WHAT YOU ARE ASKED TO DO: Could you set down exactly the lines of the data below, starting at the one that holds "272L294 280M300 263L297" and ending at the one that holds "145C495 153 497", both included, and only those?

GIVEN DATA:
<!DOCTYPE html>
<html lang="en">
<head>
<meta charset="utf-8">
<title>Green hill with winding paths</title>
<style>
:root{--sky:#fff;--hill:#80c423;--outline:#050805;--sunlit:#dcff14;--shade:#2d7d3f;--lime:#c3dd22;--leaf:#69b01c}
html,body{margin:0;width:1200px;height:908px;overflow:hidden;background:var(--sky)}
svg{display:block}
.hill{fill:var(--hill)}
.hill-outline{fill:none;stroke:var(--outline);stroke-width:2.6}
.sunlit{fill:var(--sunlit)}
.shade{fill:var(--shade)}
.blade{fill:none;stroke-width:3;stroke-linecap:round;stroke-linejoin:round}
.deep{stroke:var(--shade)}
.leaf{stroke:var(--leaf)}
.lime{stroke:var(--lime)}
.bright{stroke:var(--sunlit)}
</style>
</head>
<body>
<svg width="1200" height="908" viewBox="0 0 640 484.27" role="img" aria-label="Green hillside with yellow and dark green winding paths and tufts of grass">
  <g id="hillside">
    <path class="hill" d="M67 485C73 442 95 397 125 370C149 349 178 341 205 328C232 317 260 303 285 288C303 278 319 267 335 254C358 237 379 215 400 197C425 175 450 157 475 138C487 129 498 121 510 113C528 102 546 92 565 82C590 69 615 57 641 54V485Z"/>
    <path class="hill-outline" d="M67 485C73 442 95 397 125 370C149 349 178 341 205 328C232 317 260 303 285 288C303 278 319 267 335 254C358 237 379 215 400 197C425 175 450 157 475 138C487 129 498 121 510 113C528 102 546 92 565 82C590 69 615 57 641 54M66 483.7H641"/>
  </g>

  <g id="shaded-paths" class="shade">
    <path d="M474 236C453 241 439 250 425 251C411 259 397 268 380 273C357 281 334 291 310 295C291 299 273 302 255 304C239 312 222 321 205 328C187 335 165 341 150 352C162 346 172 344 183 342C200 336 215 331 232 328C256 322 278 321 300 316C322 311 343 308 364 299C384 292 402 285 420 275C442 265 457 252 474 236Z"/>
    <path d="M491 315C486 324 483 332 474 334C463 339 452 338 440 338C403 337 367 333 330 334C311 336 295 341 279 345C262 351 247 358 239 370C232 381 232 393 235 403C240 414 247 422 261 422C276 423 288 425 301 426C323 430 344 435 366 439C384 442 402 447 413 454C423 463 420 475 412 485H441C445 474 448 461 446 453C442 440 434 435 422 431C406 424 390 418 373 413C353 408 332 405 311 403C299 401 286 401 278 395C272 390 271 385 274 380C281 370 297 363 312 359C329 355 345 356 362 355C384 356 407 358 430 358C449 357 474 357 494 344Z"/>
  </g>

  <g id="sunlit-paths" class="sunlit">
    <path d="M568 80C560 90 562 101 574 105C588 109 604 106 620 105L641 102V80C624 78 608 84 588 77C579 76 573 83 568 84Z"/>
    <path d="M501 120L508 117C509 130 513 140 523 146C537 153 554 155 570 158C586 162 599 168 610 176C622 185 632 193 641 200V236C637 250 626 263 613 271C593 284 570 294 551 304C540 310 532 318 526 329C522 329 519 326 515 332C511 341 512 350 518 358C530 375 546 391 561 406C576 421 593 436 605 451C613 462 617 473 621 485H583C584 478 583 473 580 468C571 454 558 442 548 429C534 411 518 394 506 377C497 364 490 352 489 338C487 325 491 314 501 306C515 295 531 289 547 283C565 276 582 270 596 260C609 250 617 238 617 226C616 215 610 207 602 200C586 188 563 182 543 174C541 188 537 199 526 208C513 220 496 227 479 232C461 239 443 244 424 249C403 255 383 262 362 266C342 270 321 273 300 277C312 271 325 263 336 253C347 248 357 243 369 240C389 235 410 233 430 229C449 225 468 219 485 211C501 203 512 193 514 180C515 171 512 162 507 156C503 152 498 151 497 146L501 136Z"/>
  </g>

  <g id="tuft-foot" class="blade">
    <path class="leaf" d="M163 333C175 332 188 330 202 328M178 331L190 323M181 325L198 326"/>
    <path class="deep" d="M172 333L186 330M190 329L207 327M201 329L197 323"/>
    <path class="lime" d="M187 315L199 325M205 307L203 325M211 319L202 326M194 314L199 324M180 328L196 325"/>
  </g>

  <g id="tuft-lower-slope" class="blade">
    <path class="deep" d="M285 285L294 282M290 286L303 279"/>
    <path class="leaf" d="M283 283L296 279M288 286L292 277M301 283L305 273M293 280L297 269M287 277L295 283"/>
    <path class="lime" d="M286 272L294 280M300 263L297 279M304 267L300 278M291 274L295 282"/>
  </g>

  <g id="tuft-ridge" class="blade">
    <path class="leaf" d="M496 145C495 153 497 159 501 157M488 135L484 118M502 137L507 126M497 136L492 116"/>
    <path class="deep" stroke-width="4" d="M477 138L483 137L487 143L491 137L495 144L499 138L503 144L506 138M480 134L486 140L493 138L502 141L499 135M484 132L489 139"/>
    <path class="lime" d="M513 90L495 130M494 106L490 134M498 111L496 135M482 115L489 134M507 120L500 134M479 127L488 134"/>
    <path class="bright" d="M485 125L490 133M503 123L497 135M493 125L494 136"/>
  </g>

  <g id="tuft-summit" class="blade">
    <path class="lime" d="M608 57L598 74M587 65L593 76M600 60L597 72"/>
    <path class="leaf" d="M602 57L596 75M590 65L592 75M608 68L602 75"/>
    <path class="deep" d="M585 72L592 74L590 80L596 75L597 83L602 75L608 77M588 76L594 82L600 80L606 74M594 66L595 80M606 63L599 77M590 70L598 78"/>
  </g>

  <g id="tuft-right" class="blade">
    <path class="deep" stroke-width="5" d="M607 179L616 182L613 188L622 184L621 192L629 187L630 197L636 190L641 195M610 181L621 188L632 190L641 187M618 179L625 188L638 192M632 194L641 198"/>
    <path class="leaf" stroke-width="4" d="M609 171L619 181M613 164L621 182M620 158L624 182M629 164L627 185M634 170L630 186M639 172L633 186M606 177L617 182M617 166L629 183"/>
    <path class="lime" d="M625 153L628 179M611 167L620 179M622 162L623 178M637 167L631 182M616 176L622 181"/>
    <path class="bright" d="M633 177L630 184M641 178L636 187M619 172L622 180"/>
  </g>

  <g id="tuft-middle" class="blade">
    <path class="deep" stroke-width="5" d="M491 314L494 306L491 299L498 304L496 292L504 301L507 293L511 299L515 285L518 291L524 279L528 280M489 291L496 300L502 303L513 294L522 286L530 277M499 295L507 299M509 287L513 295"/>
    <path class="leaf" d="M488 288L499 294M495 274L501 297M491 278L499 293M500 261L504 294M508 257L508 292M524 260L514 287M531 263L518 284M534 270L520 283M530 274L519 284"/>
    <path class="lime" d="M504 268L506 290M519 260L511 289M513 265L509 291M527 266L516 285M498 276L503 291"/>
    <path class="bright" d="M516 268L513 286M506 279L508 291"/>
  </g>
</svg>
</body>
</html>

ANSWER SPACE:
    <path class="lime" d="M286 272L294 280M300 263L297 279M304 267L300 278M291 274L295 282"/>
  </g>

  <g id="tuft-ridge" class="blade">
    <path class="leaf" d="M496 145C495 153 497 159 501 157M488 135L484 118M502 137L507 126M497 136L492 116"/>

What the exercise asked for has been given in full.